AB - BACKGROUND: Butter is known to have a cholesterol-raising effect and, therefore, has often been included as a negative control in dietary studies, whereas the effect of moderate butter intake has not been elucidated to our knowledge.OBJECTIVE: We compared the effects of moderate butter intake, moderate olive oil intake, and a habitual diet on blood lipids, high-sensitivity C-reactive protein (hsCRP), glucose, and insulin.DESIGN: The study was a controlled, double-blinded, randomized 2 × 5-wk crossover dietary intervention study with a 14-d run-in period during which subjects consumed their habitual diets. The study included 47 healthy men and women (mean ± SD total cholesterol: 5.22 ± 0.90 mmol/L) who substituted a part of their habitual diets with 4.5% of energy from butter or refined olive oil.RESULTS: Study subjects were 70% women with a mean age and body mass index (in kg/m(2)) of 40.4 y and 23.5, respectively. Butter intake increased total cholesterol and LDL cholesterol more than did olive oil intake (P < 0.05) and the run-in period (P < 0.005 and P < 0.05, respectively) and increased HDL cholesterol compared with the run-in period (P < 0.05). No difference in effects was observed for triacylglycerol, hsCRP, insulin, and glucose concentrations. The intake of saturated fatty acids was significantly higher in the butter period than in the olive oil and run-in periods (P < 0.0001).CONCLUSIONS: Moderate intake of butter resulted in increases in total cholesterol and LDL cholesterol compared with the effects of olive oil intake and a habitual diet (run-in period). Furthermore, moderate butter intake was also followed by an increase in HDL cholesterol compared with the habitual diet. We conclude that hypercholesterolemic people should keep their consumption of butter to a minimum, whereas moderate butter intake may be considered part of the diet in the normocholesterolemic population. This trial was registered at clinicaltrials.gov as NCT02116829.
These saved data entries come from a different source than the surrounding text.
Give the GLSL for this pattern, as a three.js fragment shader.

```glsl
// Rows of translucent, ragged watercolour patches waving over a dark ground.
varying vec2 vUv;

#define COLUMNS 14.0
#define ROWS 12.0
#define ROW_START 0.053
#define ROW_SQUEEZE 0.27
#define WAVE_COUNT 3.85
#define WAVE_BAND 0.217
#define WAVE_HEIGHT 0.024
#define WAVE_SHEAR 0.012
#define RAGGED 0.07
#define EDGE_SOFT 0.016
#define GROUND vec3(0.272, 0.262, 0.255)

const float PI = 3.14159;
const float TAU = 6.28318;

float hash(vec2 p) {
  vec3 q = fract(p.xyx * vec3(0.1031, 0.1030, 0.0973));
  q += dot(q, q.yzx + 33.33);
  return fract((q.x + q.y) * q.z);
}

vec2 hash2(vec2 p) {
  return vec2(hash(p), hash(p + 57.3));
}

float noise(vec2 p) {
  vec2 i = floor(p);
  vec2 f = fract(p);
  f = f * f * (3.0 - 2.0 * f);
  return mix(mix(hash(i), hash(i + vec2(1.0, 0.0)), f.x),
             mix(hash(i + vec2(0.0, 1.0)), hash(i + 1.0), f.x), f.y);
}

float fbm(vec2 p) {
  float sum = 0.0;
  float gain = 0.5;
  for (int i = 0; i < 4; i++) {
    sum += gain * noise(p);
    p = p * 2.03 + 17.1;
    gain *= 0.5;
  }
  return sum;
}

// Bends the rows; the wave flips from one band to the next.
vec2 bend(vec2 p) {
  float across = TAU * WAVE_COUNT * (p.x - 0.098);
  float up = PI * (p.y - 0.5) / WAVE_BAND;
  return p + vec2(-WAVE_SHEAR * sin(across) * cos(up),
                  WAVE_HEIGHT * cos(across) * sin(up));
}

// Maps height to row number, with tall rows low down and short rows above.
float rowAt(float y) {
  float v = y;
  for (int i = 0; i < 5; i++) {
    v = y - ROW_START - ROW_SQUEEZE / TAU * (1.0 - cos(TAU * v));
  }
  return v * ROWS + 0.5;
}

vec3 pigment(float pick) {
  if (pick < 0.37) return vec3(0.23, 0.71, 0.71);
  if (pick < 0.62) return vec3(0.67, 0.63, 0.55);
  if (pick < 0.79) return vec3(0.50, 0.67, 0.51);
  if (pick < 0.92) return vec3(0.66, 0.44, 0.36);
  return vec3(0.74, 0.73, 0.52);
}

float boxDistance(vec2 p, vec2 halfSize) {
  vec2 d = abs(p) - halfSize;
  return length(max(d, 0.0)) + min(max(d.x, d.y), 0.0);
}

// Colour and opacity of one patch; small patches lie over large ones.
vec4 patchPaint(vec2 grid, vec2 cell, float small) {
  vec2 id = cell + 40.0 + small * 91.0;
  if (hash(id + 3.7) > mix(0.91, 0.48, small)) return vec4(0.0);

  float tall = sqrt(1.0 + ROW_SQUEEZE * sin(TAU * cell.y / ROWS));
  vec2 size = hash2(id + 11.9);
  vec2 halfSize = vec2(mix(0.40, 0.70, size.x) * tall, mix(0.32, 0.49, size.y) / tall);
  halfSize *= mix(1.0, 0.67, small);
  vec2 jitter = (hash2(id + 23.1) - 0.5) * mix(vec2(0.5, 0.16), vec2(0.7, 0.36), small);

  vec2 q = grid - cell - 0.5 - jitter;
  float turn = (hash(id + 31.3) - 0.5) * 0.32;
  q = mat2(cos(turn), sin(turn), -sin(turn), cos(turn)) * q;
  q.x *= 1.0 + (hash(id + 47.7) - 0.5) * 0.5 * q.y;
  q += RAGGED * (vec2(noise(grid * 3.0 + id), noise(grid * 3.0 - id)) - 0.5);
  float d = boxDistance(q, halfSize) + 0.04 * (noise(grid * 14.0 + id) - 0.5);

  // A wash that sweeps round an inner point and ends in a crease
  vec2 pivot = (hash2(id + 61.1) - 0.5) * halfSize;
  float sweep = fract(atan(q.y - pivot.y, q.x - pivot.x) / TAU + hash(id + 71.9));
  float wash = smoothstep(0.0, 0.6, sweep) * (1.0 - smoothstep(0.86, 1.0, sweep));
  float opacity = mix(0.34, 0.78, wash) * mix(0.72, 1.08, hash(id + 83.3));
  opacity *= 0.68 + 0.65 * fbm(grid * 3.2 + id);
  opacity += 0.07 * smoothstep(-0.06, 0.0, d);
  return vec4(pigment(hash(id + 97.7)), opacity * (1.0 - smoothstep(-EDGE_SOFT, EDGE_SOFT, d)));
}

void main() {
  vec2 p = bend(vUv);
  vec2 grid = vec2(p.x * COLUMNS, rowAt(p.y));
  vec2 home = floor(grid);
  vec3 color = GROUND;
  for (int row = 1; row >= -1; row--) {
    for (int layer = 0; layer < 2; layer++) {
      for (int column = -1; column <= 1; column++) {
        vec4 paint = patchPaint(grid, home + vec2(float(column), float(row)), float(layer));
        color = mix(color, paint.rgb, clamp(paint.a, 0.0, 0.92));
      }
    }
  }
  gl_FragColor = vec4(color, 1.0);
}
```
U2 - 10.3945/ajcn.115.112227

DO - 10.3945/ajcn.115.112227

M3 - Journal article

C2 - 26135349

VL - 102

SP - 309

EP - 315

JO - American Journal of Clinical Nutrition

JF - American Journal of Clinical Nutrition

SN - 0002-9165

IS - 2

ER -

ID: 142036050